(PROVIDED DATA Opens)

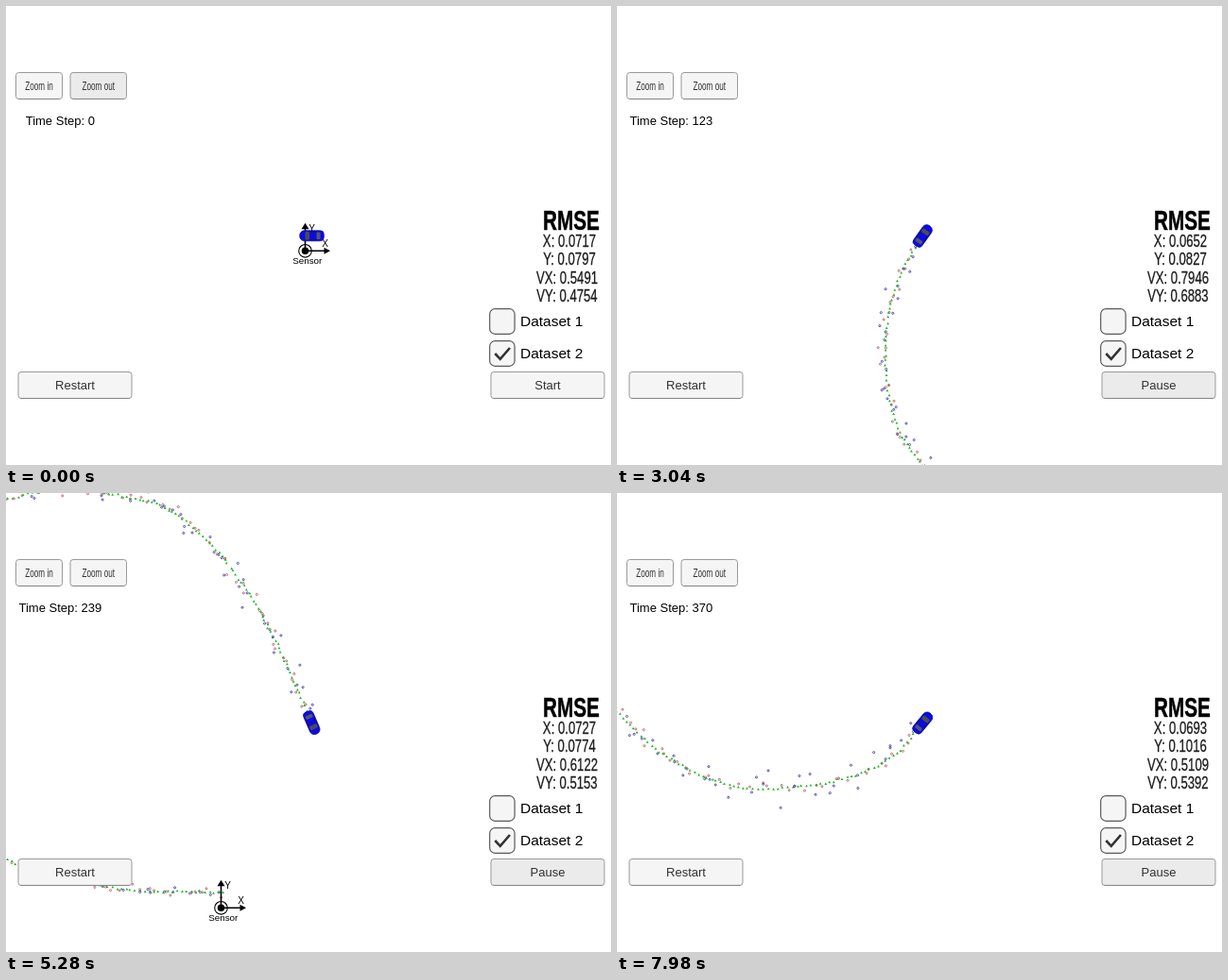
Write an HTML page with a canvas that moves like this. It is 640 by 486 pixels and loops after 8000 ms.

```html
<!DOCTYPE html>
<html lang="en">
<head>
<meta charset="utf-8">
<title>Sensor fusion tracker</title>
<style>
html, body { margin: 0; width: 100%; height: 100%; overflow: hidden; background: #fff; }
canvas { display: block; width: 640px; height: 486px; }
</style>
</head>
<body>
<canvas id="stage" width="640" height="486"></canvas>
<script>
const ctx = document.getElementById('stage').getContext('2d');
const LOOP = 8000, LAST = 370, CAR = [323.5, 243.3], INK = '#323232';
const FONT = '"Liberation Sans", Arial, sans-serif';

// Read-outs: time in ms, step, then errors in x, y, vx, vy
const READINGS = [
  [460, 0, .04, .06, 1.35, 1.15],
  [2120, 78, .0597, .0850, .9001, .7832],
  [3960, 168, .0707, .0804, .6893, .5937],
  [5280, 239, .0727, .0774, .6122, .5153],
  [5960, 272, .0724, .0775, .5790, .4873],
  [7120, 325, .0707, .0872, .5371, .4902],
  [7980, LAST, .0693, .1016, .5109, .5392]
];
const IDLE = [.0717, .0797, .5491, .4754];

// Bends of the road: step, then position relative to the sensor
const BENDS = [
  [0, 7, -16], [26, -120, -22], [49, -230, -54], [78, -337, -146], [100, -357, -256],
  [119, -329, -346], [138, -262, -415], [155, -179, -443], [168, -114, -438],
  [183, -48, -417.5], [206, 27, -337], [239, 96, -196], [272, 152, -46], [293, 206, 45],
  [308, 260, 100], [325, 334, 136], [336, 391, 139], [350, 459, 128], [361, 508, 105], [LAST, 539, 70]
];

const lerp = (a, b, u) => a + (b - a) * u;
const clamp01 = u => Math.max(0, Math.min(1, u));

function spanAt(keys, at) {
  let i = 0;
  while (i < keys.length - 2 && at > keys[i + 1][0]) i++;
  const [start, end] = [keys[i][0], keys[i + 1][0]];
  return { i, u: clamp01((at - start) / (end - start)), length: end - start };
}

function reading(t, col) {
  const { i, u } = spanAt(READINGS, t);
  return lerp(READINGS[i][col], READINGS[i + 1][col], u);
}

function slope(i, col) {
  const a = BENDS[Math.max(0, i - 1)], b = BENDS[Math.min(BENDS.length - 1, i + 1)];
  return (b[col] - a[col]) / (b[0] - a[0]);
}

// Cubic Hermite curve through the bends
function place(step) {
  const { i, u, length } = spanAt(BENDS, step), v = 1 - u;
  return [1, 2].map(col =>
    v * v * (1 + 2 * u) * BENDS[i][col] + u * u * (1 + 2 * v) * BENDS[i + 1][col] +
    length * u * v * (v * slope(i, col) - u * slope(i + 1, col)));
}

let seed = 20177;
function random() {
  seed = (seed * 16807) % 2147483647;
  return seed / 2147483647;
}
const noise = sd => (random() + random() + random() + random() - 2) * 1.73 * sd;

// Laser readings scatter in x and y, radar readings in range and bearing
function sense([x, y], k) {
  const est = [x + noise(.6), y + noise(.6)];
  if (k % 2) return { est, hit: [x + noise(3.2), y + noise(3.2)], color: '#b0505f' };
  const range = Math.hypot(x, y) + noise(4.5), angle = Math.atan2(y, x) + noise(.022);
  return { est, hit: [range * Math.cos(angle), range * Math.sin(angle)], color: '#2c2aa4' };
}

const marks = Array.from({ length: LAST + 1 }, (_, k) => sense(place(k), k));

function text(str, x, baseline, size, { align = 'center', color = '#000', weight = '', squeeze = 1, stroke = 0 } = {}) {
  ctx.save();
  ctx.translate(x, baseline);
  ctx.scale(squeeze, 1);
  ctx.font = `${weight} ${size}px ${FONT}`;
  ctx.textAlign = align;
  ctx.fillStyle = ctx.strokeStyle = color;
  ctx.fillText(str, 0, 0);
  if (stroke) {
    ctx.lineWidth = stroke;
    ctx.strokeText(str, 0, 0);
  }
  ctx.restore();
}

function box(x, y, w, h, r, fill, stroke, width = 1) {
  ctx.beginPath();
  ctx.roundRect(x, y, w, h, r);
  ctx.fillStyle = fill;
  ctx.fill();
  if (!stroke) return;
  ctx.strokeStyle = stroke;
  ctx.lineWidth = width;
  ctx.stroke();
}

function line(points, width, color = '#000') {
  ctx.beginPath();
  points.forEach(([x, y]) => ctx.lineTo(x, y));
  ctx.strokeStyle = color;
  ctx.lineWidth = width;
  ctx.stroke();
}

function poly(points, fill) {
  ctx.beginPath();
  points.forEach(([x, y]) => ctx.lineTo(x, y));
  ctx.fillStyle = fill;
  ctx.fill();
}

function ring(x, y, r, width, color = '#000') {
  ctx.beginPath();
  ctx.arc(x, y, r, 0, Math.PI * 2);
  ctx.strokeStyle = color;
  ctx.lineWidth = width;
  ctx.stroke();
}

function drawTrail(step, ox, oy) {
  for (const { est, hit, color } of marks.slice(1, step + 1)) {
    ring(hit[0] + ox, hit[1] + oy, 1.05, .8, color);
    const x = est[0] + ox, y = est[1] + oy;
    poly([[x - 1.4, y + 1.1], [x, y - 1.4], [x + 1.4, y + 1.1]], '#22b422');
  }
}

function drawSensor(x, y) {
  ring(x, y, 6.8, 1.1);
  ring(x, y, 1.9, 3.8);
  line([[x, y - 24], [x, y], [x + 21, y]], 1.6);
  poly([[x - 4, y - 23], [x, y - 29.5], [x + 4, y - 23]], '#000');
  poly([[x + 20, y - 3.5], [x + 26.5, y], [x + 20, y + 3.5]], '#000');
  text('Y', x + 7, y - 20, 10);
  text('X', x + 21, y - 4, 10);
  text('Sensor', x + 2.3, y + 14.1, 9.8);
}

function drawCar(step) {
  const [x, y] = place(step), [px, py] = place(step - 2);
  ctx.save();
  ctx.translate(...CAR);
  ctx.rotate(step ? Math.atan2(y - py, x - px) : Math.PI);
  box(-12.8, -5.5, 25.6, 11, [4, 5, 5, 4], '#0c0ce0', '#0606a0', .7);
  box(-9, -3.8, 4, 7.6, 1, '#55566a');
  box(2.5, -4.2, 4.6, 8.4, 1.5, '#4c4c50');
  for (const side of [-4.4, 4.4]) line([[-5, side], [2.5, side]], 1, '#101060');
  ctx.restore();
}

function button(label, x, y, w, h, shade, size = 13, squeeze = 1) {
  box(x + .5, y + .5, w - 1, h - 1, 3, `rgb(${shade},${shade},${shade})`, '#999');
  line([[x + 3, y + h - .6], [x + w - 3, y + h - .6]], .7, '#808080');
  text(label, x + w / 2, Math.floor(y + h / 2 + size * .36 + .5), size, { color: INK, squeeze });
}

function checkbox(label, y, checked) {
  box(511.7, y - 13.3, 26.4, 26.6, 5.5, '#f5f5f5', '#5a5a5a', 1.2);
  if (checked) line([[517.3, y], [522.8, y + 5.8], [533, y - 6]], 2.6, INK);
  text(label, 544, y + 5, 15.5, { align: 'left' });
}

function drawPanel(t, step) {
  const fade = (from, to, start) => Math.round(lerp(from, to, clamp01((t - start) / 100)));
  button('Zoom in', 10, 70, 50, 29, 245, 12, .68);
  button('Zoom out', 67.5, 70, 60.5, 29, fade(235, 245, 440), 12, .68);
  button('Restart', 12.5, 387, 121, 29, 245);
  button(t < 440 ? 'Start' : 'Pause', 512.5, 387, 121, 29, fade(245, 235, 20));
  text('Time Step: ' + step, 57.3, 126, 13);

  text('RMSE', 598, 237, 29, { weight: 'bold', squeeze: .715, stroke: .5 });
  ['X', 'Y', 'VX', 'VY'].forEach((name, i) => {
    const value = step ? reading(t, i + 2) : IDLE[i];
    const x = i < 2 ? 596 : 593.5, y = 255 + 19.5 * i;
    text(`${name}: ${value.toFixed(4)}`, x, Math.floor(y), 18, { color: '#1c1c1c', squeeze: .73, stroke: .3 });
  });
  checkbox('Dataset 1', 334, false);
  checkbox('Dataset 2', 368, true);
}

function draw(t) {
  const step = Math.floor(reading(t, 1) + .01);
  const [x, y] = place(step), ox = CAR[0] - x, oy = CAR[1] - y;
  ctx.fillStyle = '#fff';
  ctx.fillRect(0, 0, 640, 486);
  drawTrail(step, ox, oy);
  drawSensor(ox, oy);
  drawCar(step);
  drawPanel(t, step);
}

const began = performance.now();
function tick() {
  draw((performance.now() - began) % LOOP);
  requestAnimationFrame(tick);
}
tick();
</script>
</body>
</html>
```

(PROVIDED DATA Closes)

● AIM OF THE TASK:
Each line that holds the word "length" should be extracted from the records.

● RESULT FOR THIS TASK:
  while (i < keys.length - 2 && at > keys[i + 1][0]) i++;
  return { i, u: clamp01((at - start) / (end - start)), length: end - start };
  const a = BENDS[Math.max(0, i - 1)], b = BENDS[Math.min(BENDS.length - 1, i + 1)];
  const { i, u, length } = spanAt(BENDS, step), v = 1 - u;
    length * u * v * (v * slope(i, col) - u * slope(i + 1, col)));
const marks = Array.from({ length: LAST + 1 }, (_, k) => sense(place(k), k));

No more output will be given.